You have discretion to adopt the amendment procedure that works best for your association, unless state law has other requirements for amending the corporation’s bylaws. For example, you can choose amendments by director vote, membership vote, or a hybrid of the membership and directors, and automatic amendments for mandatory policy changes.

Whatever procedure you choose, you should provide for advance distribution of the amendments in the call for the meeting. The amount of advance notice required for bylaw amendments is a matter of local discretion, unless there are other state requirements. Any new amendment procedure adopted by the association must be reviewed with legal counsel to ensure consistency with state law.

Q. Do I need to recertify my bylaws with NAR after we make amendments?

Since 2018, NAR has been using a new, streamlined process for verification of bylaws compliance. There is no need to submit your bylaws for review by NAR staff, but you do need to fill out the online certification form to attest that your bylaws contain all NAR mandatory policies.

Because there is a change to mandatory policy in 2020, you’ll need to first update your policy and then submit the certification form. By now, you should have received an email from NAR staff advising that changes must be made to the mandatory bylaw provisions and requiring you to recertify that your bylaws contain the mandatory language including the update to the frequency of Code of Ethics training. Associations must complete the certification for continued insurance coverage.

You need only certify to NAR when there are changes to be made in your bylaws concerning the five mandatory provisions that NAR requires in all local association bylaws (Code of Ethics, professional standards and training, REALTOR® trademark, state and national membership, and dues). Revisions to your other bylaws, such as changes to director qualifications or how often directors meet, do not need to be reviewed or recertified by NAR staff. Comparatively, associations should revise the five mandatory provisions only after amendments are approved by the NAR Board of Directors and local associations are advised of the change, which ensures compliance with NAR policy and continued insurance coverage.

At the November 2019 NAR Board of Directors meeting, the board approved amendments to Professional Standards Policy Statement #48 (REALTORS® Code of Ethics Training) changing the frequency of Code of Ethics training from two-year cycles to three-year cycles with the current cycle now ending Dec. 31, 2021. 

Q. Is adopting a new MLS policy the same procedure as ­adopting a new association policy?

In November, the NAR’s Board of Directors passed the MLS Policy Statement 8.0, also called the Clear Cooperation Policy. This policy must be adopted by all REALTOR® association-owned MLSs. The revision procedure for MLS rules and regulations depends on whether the MLS is operated as a committee of the association or as a wholly owned subsidiary of one or more REALTOR® associations.
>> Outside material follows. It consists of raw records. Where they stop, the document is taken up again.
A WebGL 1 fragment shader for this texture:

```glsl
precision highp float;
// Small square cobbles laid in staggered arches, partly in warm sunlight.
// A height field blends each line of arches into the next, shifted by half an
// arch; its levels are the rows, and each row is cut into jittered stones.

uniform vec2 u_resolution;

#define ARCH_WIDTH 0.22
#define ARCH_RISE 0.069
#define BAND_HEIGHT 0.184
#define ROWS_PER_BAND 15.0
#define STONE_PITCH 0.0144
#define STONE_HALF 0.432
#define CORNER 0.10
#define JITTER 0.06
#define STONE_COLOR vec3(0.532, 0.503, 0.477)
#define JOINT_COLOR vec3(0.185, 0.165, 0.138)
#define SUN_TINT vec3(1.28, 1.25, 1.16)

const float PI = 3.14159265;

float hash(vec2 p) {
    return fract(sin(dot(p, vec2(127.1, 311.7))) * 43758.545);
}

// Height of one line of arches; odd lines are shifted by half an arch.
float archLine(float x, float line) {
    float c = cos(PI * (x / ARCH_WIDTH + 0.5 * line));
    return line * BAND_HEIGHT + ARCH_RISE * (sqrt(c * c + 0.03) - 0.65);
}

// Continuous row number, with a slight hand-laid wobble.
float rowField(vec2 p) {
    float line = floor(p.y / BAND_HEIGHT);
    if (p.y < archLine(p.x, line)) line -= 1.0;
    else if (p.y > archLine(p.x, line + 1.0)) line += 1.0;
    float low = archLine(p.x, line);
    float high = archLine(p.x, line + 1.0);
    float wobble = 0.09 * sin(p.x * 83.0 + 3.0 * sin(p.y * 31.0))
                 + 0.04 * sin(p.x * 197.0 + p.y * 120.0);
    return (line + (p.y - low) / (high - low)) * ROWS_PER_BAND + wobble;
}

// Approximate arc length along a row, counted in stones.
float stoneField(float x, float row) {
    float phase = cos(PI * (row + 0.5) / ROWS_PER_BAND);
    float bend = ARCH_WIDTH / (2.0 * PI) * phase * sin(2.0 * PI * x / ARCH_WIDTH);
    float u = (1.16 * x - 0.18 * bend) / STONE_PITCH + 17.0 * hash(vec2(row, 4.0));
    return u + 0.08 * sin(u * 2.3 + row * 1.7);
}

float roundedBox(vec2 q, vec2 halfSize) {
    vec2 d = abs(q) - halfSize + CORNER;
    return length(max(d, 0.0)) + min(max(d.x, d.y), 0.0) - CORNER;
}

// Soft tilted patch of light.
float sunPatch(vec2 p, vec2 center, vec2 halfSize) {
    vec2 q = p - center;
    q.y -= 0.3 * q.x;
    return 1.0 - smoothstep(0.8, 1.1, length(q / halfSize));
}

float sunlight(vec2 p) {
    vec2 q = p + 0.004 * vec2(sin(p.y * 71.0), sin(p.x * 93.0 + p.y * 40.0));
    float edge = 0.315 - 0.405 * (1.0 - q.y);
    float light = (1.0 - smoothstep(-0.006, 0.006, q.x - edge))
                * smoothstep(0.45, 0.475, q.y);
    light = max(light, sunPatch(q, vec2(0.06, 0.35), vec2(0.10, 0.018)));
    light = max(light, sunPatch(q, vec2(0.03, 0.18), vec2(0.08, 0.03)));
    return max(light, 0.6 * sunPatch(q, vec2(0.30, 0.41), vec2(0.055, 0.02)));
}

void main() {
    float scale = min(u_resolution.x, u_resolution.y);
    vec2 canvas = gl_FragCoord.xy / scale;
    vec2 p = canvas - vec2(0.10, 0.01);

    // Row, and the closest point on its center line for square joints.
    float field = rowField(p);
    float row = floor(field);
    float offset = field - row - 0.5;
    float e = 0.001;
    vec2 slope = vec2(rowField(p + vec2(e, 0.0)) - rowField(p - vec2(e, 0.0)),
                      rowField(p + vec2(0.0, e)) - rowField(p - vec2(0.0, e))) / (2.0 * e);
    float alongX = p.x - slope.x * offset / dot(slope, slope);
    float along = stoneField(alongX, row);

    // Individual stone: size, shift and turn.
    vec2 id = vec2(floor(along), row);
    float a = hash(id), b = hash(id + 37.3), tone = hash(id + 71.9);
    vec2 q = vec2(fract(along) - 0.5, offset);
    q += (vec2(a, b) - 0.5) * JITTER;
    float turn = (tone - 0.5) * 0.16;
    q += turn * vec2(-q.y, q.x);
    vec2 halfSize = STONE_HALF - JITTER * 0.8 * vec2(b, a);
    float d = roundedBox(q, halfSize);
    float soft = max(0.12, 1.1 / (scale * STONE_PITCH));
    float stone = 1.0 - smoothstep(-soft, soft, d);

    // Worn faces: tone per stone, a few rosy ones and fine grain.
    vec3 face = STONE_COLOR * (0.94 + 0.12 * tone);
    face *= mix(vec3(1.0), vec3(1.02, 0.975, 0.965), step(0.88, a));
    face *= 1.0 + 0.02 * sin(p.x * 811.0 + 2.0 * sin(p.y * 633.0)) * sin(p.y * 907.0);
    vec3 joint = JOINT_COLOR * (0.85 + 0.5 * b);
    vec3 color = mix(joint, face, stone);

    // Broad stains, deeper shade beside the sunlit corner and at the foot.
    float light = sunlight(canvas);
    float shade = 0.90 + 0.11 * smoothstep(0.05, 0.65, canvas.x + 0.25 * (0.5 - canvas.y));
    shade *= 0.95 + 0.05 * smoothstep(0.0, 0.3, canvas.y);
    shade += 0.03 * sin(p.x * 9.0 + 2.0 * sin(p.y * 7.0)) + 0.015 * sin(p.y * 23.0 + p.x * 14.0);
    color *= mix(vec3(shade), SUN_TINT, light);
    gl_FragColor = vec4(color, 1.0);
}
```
The specific procedure for amending the MLS rules and regulations is generally found in the local MLS rules and regulations.

If your MLS is operated as a committee of your association, then your MLS rules and regulations mostly likely require the MLS committee or MLS participants to approve any amendments to the MLS rules and regulations, which are then approved by your association’s board.

If your MLS is wholly owned by one or more REALTOR® associations, then your MLS rules and regulations most likely call for the MLS board to approve amendments or additions subject to final approval by the shareholder associations’ board. Associations and MLSs have discretion to adopt the amendment procedures for MLS rules and regulations that work best for them.

All changes to NAR Multiple Listing Policy become effective Jan. 1 of the year following their approval by the NAR Board of Directors. Unless specifically provided otherwise by the board, associations and MLSs have 60 days from the effective date of new or amended policies to adopt them locally. For the new Clear Cooperation Policy, local implementation is required by May 1, 2020.

Notice: The information on this page may not be current. The archive is a collection of content previously published on one or more NAR web properties. Archive pages are not updated and may no longer be accurate. Users must independently verify the accuracy and currency of the information found here. The National Association of REALTORS® disclaims all liability for any loss or injury resulting from the use of the information or data found on this page.